Exercise aim: Track down each line below containing the string "stroke" and copy it.

☆ ☆ ☆

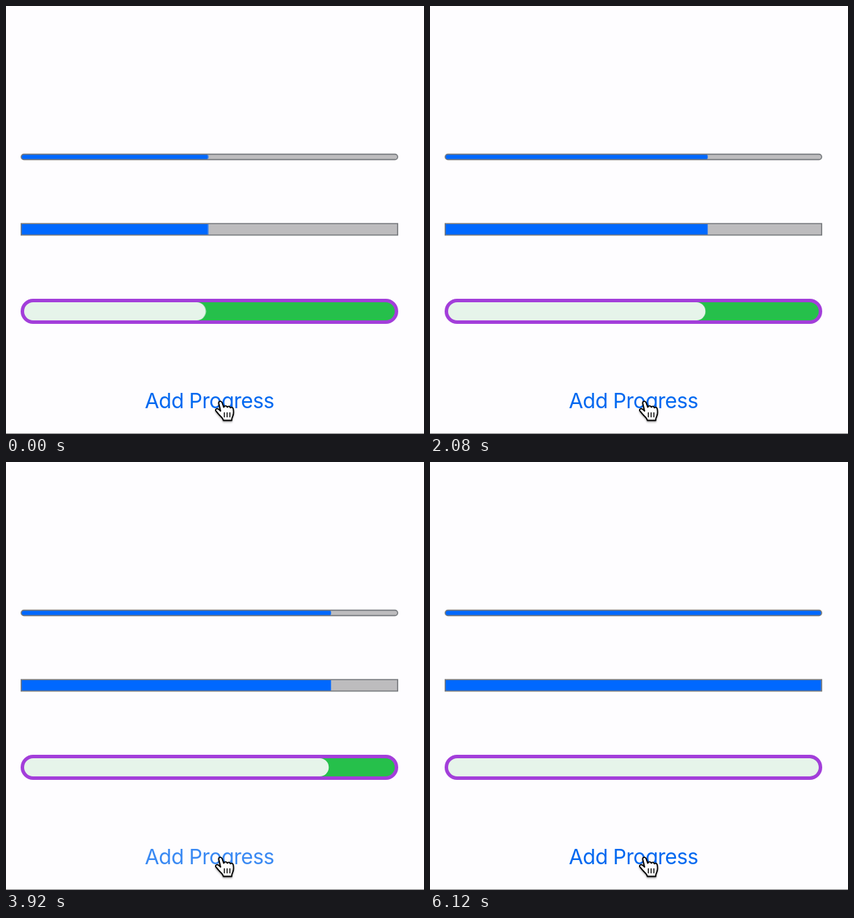
These frames come from a looping animation (600 by 614 pixels, 6.16 s). An HTML page:

```html
<!DOCTYPE html>
<html lang="en">
<head>
<meta charset="utf-8">
<title>Progress bars</title>
<style>
  html, body { margin: 0; width: 100%; height: 100%; overflow: hidden; background: #fefdff; }
  svg { display: block; }

  .fill { animation: grow 6160ms ease-in-out infinite; }
  .label {
    font: 30px Inter, "Liberation Sans", sans-serif;
    letter-spacing: -.018em;
    fill: #0068f0;
    animation: press 6160ms linear infinite;
  }
  .frame { fill: none; stroke: #777a7e; stroke-width: 1.6; }

  /* each tap adds a tenth, 54.3px, over 350ms */
  @keyframes grow {
    0%, 1.461% { transform: translateX(-271.5px); }
    7.143%, 22.24% { transform: translateX(-217.2px); }
    27.922%, 41.997% { transform: translateX(-162.9px); }
    47.679%, 61.688% { transform: translateX(-108.6px); }
    67.37%, 81.656% { transform: translateX(-54.3px); }
    87.338%, 100% { transform: translateX(0); }
  }

  /* dims at once on press, fades back after release */
  @keyframes press {
    0%, 4.302%, 25.081%, 44.838%, 64.529%, 84.497%, 100% {
      opacity: 1;
      animation-timing-function: step-end;
    }
    .162%, 1.461%, 20.942%, 22.24%, 40.698%, 41.997%, 60.39%, 61.688%, 80.357%, 81.656% {
      opacity: .28;
    }
  }
</style>
</head>
<body>
<svg width="600" height="614" viewBox="0 0 600 614">
  <defs>
    <clipPath id="thin"><rect x="22" y="212.5" width="540" height="8" rx="4"/></clipPath>
    <clipPath id="square"><rect x="22" y="312" width="540" height="17"/></clipPath>
    <clipPath id="pill"><rect x="25.5" y="424.5" width="533" height="27" rx="13.5"/></clipPath>
    <filter id="shadow" x="-30%" y="-30%" width="160%" height="170%">
      <feDropShadow dx="0" dy="1.5" stdDeviation="1.2" flood-opacity=".35"/>
    </filter>
  </defs>

  <g clip-path="url(#thin)">
    <rect x="22" y="212" width="541" height="9" fill="#bdbcbe"/>
    <rect class="fill" x="-300" y="212.5" width="861.5" height="8" rx="3" fill="#0068ff"/>
  </g>
  <rect class="frame" x="21.8" y="212.6" width="540.4" height="7.8" rx="3.9"/>

  <g clip-path="url(#square)">
    <rect x="22" y="312" width="541" height="17" fill="#bdbcbe"/>
    <rect class="fill" x="-300" y="312" width="861.5" height="17" fill="#0068ff"/>
  </g>
  <rect class="frame" x="21.8" y="312.2" width="540.4" height="16.4"/>

  <g clip-path="url(#pill)">
    <rect x="25" y="424" width="534" height="28" fill="#26c04b"/>
    <rect class="fill" x="-300" y="425" width="858.3" height="26" rx="13" fill="#e6f4ea"/>
  </g>
  <rect x="23.5" y="422.5" width="537" height="31" rx="15.5" fill="none" stroke="#a33eda" stroke-width="5"/>

  <text class="label" x="292" y="577" text-anchor="middle">Add Progress</text>

  <g filter="url(#shadow)" stroke="#000" stroke-linecap="round" stroke-linejoin="round">
    <path fill="#fff" stroke-width="1.8" d="M305.5 570.5C304.5 567 309 565.8 310.2 569L312.6 575.6
      C313.4 573.2 317 573 317.6 575.6C318.6 573.8 321.6 574 322 576.4C323.4 575 326 575.8 326.2 578.2
      C326.8 582 327 585 325.6 588C324.6 590 324 591.5 324 594.5L312 594.5C311.6 592 309.5 589.8 307.5 588
      C305.2 585.8 303 583 301.4 581C299.8 578.6 302.8 576.6 305 578.4L308 581Z"/>
    <path fill="none" stroke-width="1.4" d="M313.4 583.5v6M317.4 583.5v6M321.4 583.5v6"/>
  </g>

  <rect y="613" width="600" height="1" fill="#858487"/>
</svg>
</body>
</html>
```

☆ ☆ ☆

Solution for this problem:
  .frame { fill: none; stroke: #777a7e; stroke-width: 1.6; }
  <rect x="23.5" y="422.5" width="537" height="31" rx="15.5" fill="none" stroke="#a33eda" stroke-width="5"/>
  <g filter="url(#shadow)" stroke="#000" stroke-linecap="round" stroke-linejoin="round">
    <path fill="#fff" stroke-width="1.8" d="M305.5 570.5C304.5 567 309 565.8 310.2 569L312.6 575.6
    <path fill="none" stroke-width="1.4" d="M313.4 583.5v6M317.4 583.5v6M321.4 583.5v6"/>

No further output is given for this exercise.